By Murray Ellison
Poe’s first important tale, “MS. Found in a Bottle,” (1833) won the Baltimore Visiter’s first prize for fiction. Poe scholar, Thomas Mabbott calls it a “masterpiece,” contending that “winning the contest set the author on the way to lasting fame” (Tales and Sketches 131). The Visiter wrote that “Poe’s tales are eminently distinguished by a wild, vigorous and poetical imagination, a rich style and a various and curious learning” (Thomas and Jackson 137). “MS.” reveals Poe’s interest in a broad range of science-related topics, including secret writing, conundrums, scientific realism, and life after death. Carlson proposes that the story mocks the popular sea voyages of that period, specifically those of Captain Adam Seward’s (pseudonym for Captain John Symmes) 1820 Symzonia-a Voyage of Discovery. Symmes’ “Theory of Concentric Circles” proposed that the Earth was hollow at both Poles (119). It presumed that a ship approaching the Poles would be sucked into an abyss through the earth. Poe’s selection of the story’s setting indicates that he was aware of the public’s interest in this scientific topic.
Poe reports in the style of a science journalist who is intending to submit his story to a travel or nautical magazine: “Our vessel was a beautiful ship of about four hundred tons, copper-fastened and built at Bombay of Malabar teak. She was freighted with cotton-wool and oil, from the Lachadive islands. Isaac Gewirtz contends that, “Poe’s story was never meant to correspond with the world. The location was selected to flaunt transparent and geographic pretense” (23). Poe writes: “We also had on board coir, jaggeree, ghee, cocoa-nuts, and a few cases of opium” (136), using both scientific and literary language to add to the realism of the story. “The hulk flew at a rate defying computation, before rapidly succeeding flaws of wind, which, without equaling the first violence of the Simoom, were still more terrific than any tempest I had ever before encountered” (138). As the ship advances, the boundaries between reality and imagination become blurred. The narrator’s invisibility to the crew suggests that the entire journey is taking place in his mind, i.e., he can see the crew and captain of the ship, but they cannot see him. He remarks, “About an hour ago, I made bold to thrust myself among a group of the crew. They paid me no manner of attention, and, although I stood in the very midst of them all, seemed utterly unconscious of my presence” (143). By being unobserved, the narrator is looking at the relics of science as an outsider. He concludes that much of nineteenth-century science is outdated and largely based on theories of misguided scientists like Francis Bacon and Symmes.
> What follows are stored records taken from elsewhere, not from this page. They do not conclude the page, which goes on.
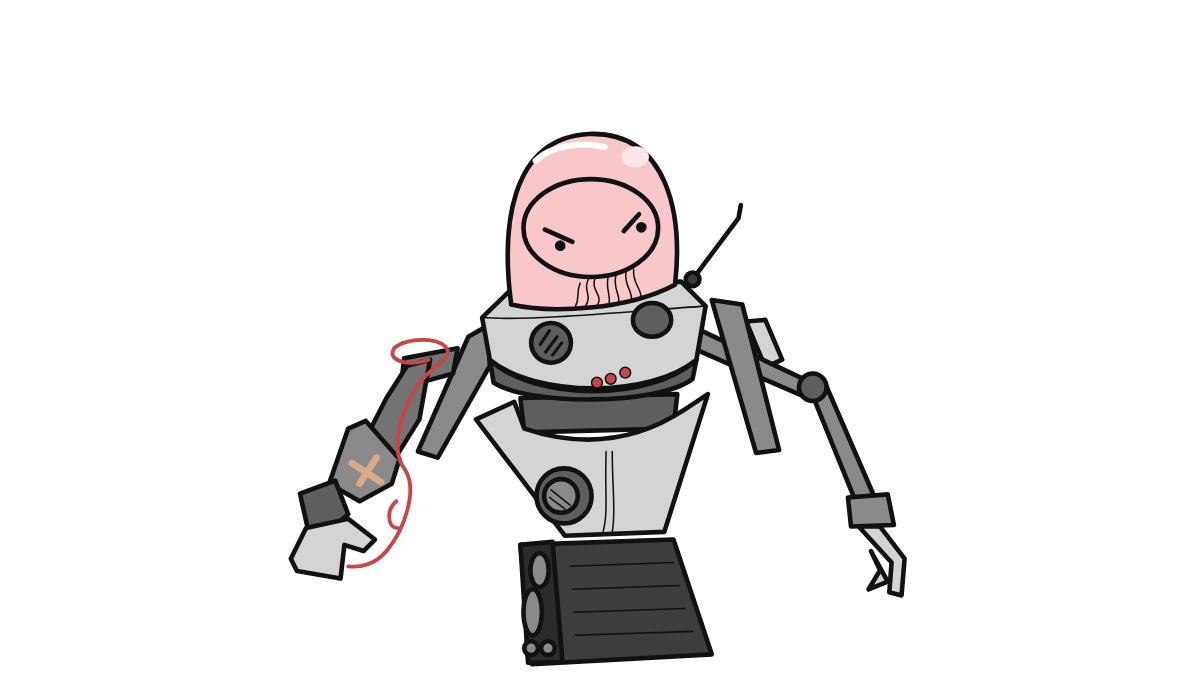
<!DOCTYPE html>
<html lang="en">
<head>
<meta charset="utf-8">
<title>Grumpy Robot</title>
<link rel="stylesheet" href="https://fonts.googleapis.com/css2?family=Inter&display=swap">
<style>
:root{
  --ink:#111;
  --paper:#fff;
  --dome:#f9c6c9;
  --dome-shine:#fde6e8;
  --plate:#d4d4d4;
  --metal:#8a8a8a;
  --metal-mid:#747474;
  --metal-dark:#5e5e5e;
  --base:#3d3d3d;
  --cable:#c8464a;
  --tape:#d9a98c;
}
html,body{margin:0;padding:0;overflow:hidden;background:var(--paper);font-family:'Inter',sans-serif}
.canvas{width:1200px;height:675px;display:block}
.line{stroke:var(--ink);stroke-width:6;stroke-linejoin:round;stroke-linecap:round}
.thin{stroke:var(--ink);stroke-width:2;fill:none}
</style>
</head>
<body>
<svg class="canvas" viewBox="0 0 1568 882" role="img" aria-label="Grumpy robot with a pink dome head">
  <defs>
    <circle id="rivet" r="7" fill="var(--cable)" stroke="var(--ink)" stroke-width="2"/>
  </defs>

  <g id="antenna" class="line" fill="none">
    <path d="M905,365 L965,285 L968,268"/>
    <circle cx="905" cy="365" r="9" fill="var(--base)"/>
  </g>

  <g id="right-arm" class="line">
    <path d="M975,420 L1000,418 L1022,470 L1000,480 Z" fill="var(--plate)"/>
    <path d="M912,430 L1060,500 L1055,520 L905,455 Z" fill="var(--metal)"/>
    <path d="M930,392 L970,398 L1018,588 L988,592 Z" fill="var(--metal)"/>
    <path d="M1055,500 L1080,505 L1145,655 L1120,660 Z" fill="var(--metal)"/>
    <circle cx="1062" cy="506" r="18" fill="var(--metal-dark)"/>
    <path d="M1108,650 L1160,646 L1168,686 L1112,688 Z" fill="var(--metal)"/>
    <path d="M1122,688 L1150,688 L1182,730 L1178,778 L1162,774 L1165,735 Z" fill="var(--plate)"/>
    <path d="M1138,720 L1160,760 L1135,770 L1150,745 Z" fill="var(--plate)"/>
  </g>

  <g id="left-arm" class="line">
    <path id="left-upper-arm" d="M612,440 L638,425 L640,478 L572,598 L546,590 Z" fill="var(--metal)"/>
    <path id="left-elbow-plate" d="M528,468 L598,455 L592,488 L556,498 L524,505 Z" fill="var(--metal-mid)"/>
    <path id="left-forearm" d="M532,478 L562,470 L548,548 L508,612 L470,588 L505,520 Z" fill="var(--metal-mid)"/>
    <path id="left-wrist" d="M455,560 L478,550 L522,600 L512,632 L470,655 L430,632 Z" fill="var(--metal)"/>
    <path id="left-tape" d="M460,605 L498,630 M470,632 L492,598" stroke="var(--tape)" stroke-width="9"/>
    <path id="left-claw-back" d="M392,645 L438,628 L455,672 L440,685 L402,690 Z" fill="var(--metal-dark)"/>
    <path id="left-claw-finger" d="M400,690 L455,678 L490,705 L475,720 L450,712 L445,756 L388,746 L380,730 Z" fill="var(--plate)"/>
    <path id="left-cable" d="M560,470 C530,480 505,470 515,455 C530,440 580,440 585,458 C588,472 560,480 545,505 C520,545 510,590 530,615 C545,640 530,690 505,720 C490,738 470,742 455,740" fill="none" stroke="var(--cable)" stroke-width="5"/>
    <path d="M518,655 C505,665 505,690 520,690" fill="none" stroke="var(--cable)" stroke-width="5"/>
  </g>

  <g id="base" class="line">
    <path d="M680,712 L880,705 L930,855 L695,868 Z" fill="var(--base)"/>
    <path d="M680,712 L722,708 L735,865 L690,866 Z" fill="#2b2b2b"/>
    <ellipse cx="705" cy="745" rx="12" ry="22" fill="var(--metal)"/>
    <ellipse cx="696" cy="800" rx="12" ry="30" fill="var(--metal)"/>
    <circle cx="694" cy="847" r="9" fill="var(--metal)"/>
    <circle cx="716" cy="847" r="9" fill="var(--metal)"/>
    <path d="M745,740 L880,735 M748,770 L888,765 M750,800 L895,795 M752,830 L905,825" class="thin"/>
  </g>

  <g id="torso" class="line">
    <path d="M680,520 L885,515 L880,560 L685,565 Z" fill="var(--metal-dark)"/>
    <path d="M622,548 L672,525 L685,560 C760,585 830,578 895,535 L925,515 L868,695 L738,700 Z" fill="var(--plate)"/>
    <path d="M792,590 C790,640 795,670 788,695 M800,590 C800,640 805,670 800,695" class="thin"/>
    <circle cx="737" cy="648" r="36" fill="var(--metal-dark)"/>
    <circle cx="733" cy="648" r="22" fill="var(--metal)"/>
    <path d="M720,640 L745,660 M718,650 L738,665" class="thin"/>
  </g>

  <g id="collar" class="line">
    <path d="M640,470 C700,525 850,525 910,470 L905,495 C860,530 690,530 645,500 Z" fill="var(--metal-dark)"/>
    <path d="M630,415 L668,378 L890,368 L922,400 L910,470 C850,520 700,520 640,470 Z" fill="var(--plate)"/>
    <path d="M630,415 C700,420 840,405 922,400" class="thin"/>
    <circle cx="720" cy="448" r="26" fill="var(--metal-dark)"/>
    <path d="M706,450 L718,432 M713,460 L728,440 M722,464 L734,448" stroke="var(--ink)" stroke-width="4" fill="none"/>
    <ellipse cx="852" cy="418" rx="25" ry="22" fill="var(--metal-dark)"/>
    <use href="#rivet" x="780" y="500"/>
    <use href="#rivet" x="798" y="495"/>
    <use href="#rivet" x="817" y="487"/>
  </g>

  <g id="head" class="line">
    <path d="M668,398 C655,300 665,180 770,175 C875,172 892,285 882,372 C820,405 720,410 668,398 Z" fill="var(--dome)"/>
    <path d="M700,210 C720,190 760,185 790,192" stroke="var(--paper)" stroke-width="8" fill="none"/>
    <ellipse cx="830" cy="205" rx="18" ry="14" fill="var(--dome-shine)" stroke="none"/>
    <ellipse cx="772" cy="298" rx="88" ry="64" fill="var(--dome)"/>
    <path d="M712,300 L748,316 M835,280 L815,302" fill="none"/>
    <circle cx="732" cy="321" r="4" fill="var(--ink)"/>
    <circle cx="838" cy="297" r="4" fill="var(--ink)"/>
    <g class="thin" stroke-width="1.5">
      <path d="M770,362 C760,380 775,385 765,400 M778,362 C770,380 790,385 780,400"/>
      <path d="M795,360 C790,380 800,385 795,400 M805,358 C800,380 812,385 808,398"/>
      <path d="M818,355 C815,375 828,380 825,395 M828,352 C826,370 838,376 838,390"/>
      <path d="M758,370 C752,385 758,390 752,400"/>
    </g>
  </g>
</svg>
</body>
</html>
*This article, which is part of Murray Ellison’s 2015 Virginia Commonwealth University M.A. Thesis on Poe and 19th-Century Science, was first published in www.Litchatte.com on 3/16/2017.
In next month’s Poe Blog, I will discuss the horror of Poe’s tumultuous story as it is experienced by the narrator. I will also comment on how this early Poe story begins to connect his grand theories of the Universe with some of those found in his last published work – Eureka: A Prose Poem.
Gewirtz, Isaac. Edgar Allan Poe: Terror of the Soul, Ed. New York: New York Public Library, 2013.
Levine, Stuart and Susan F. Edgar Allan Poe: Eureka. Eds. Urbana: University of Illinois, 2004.
Poe, Edgar A.. Tales and Sketches, 1831-1849. Ed. Thomas O. Mabbott. Urbana: University of Illinois Press, 1978.
Poe, Harry Lee. Edgar Allan Poe and the Mystery of the Universe. Waco: Baylor University Press, 2012.
Fifty-first Annual Commemoration of the Edgar A. Poe Society, July 7, 1973.
Seaborn, Captain Adam (pseudonym Captain John Symmes). Symzonia-a Voyage of Discovery. New York: Printed by J. Seymour, 1820.
Thomas, Dwight and David Jackson, Ed. The Poe Log- A Documentary Life of Edgar Allan Poe 1809-1849. Boston: G.B. Hall and Company, 1987.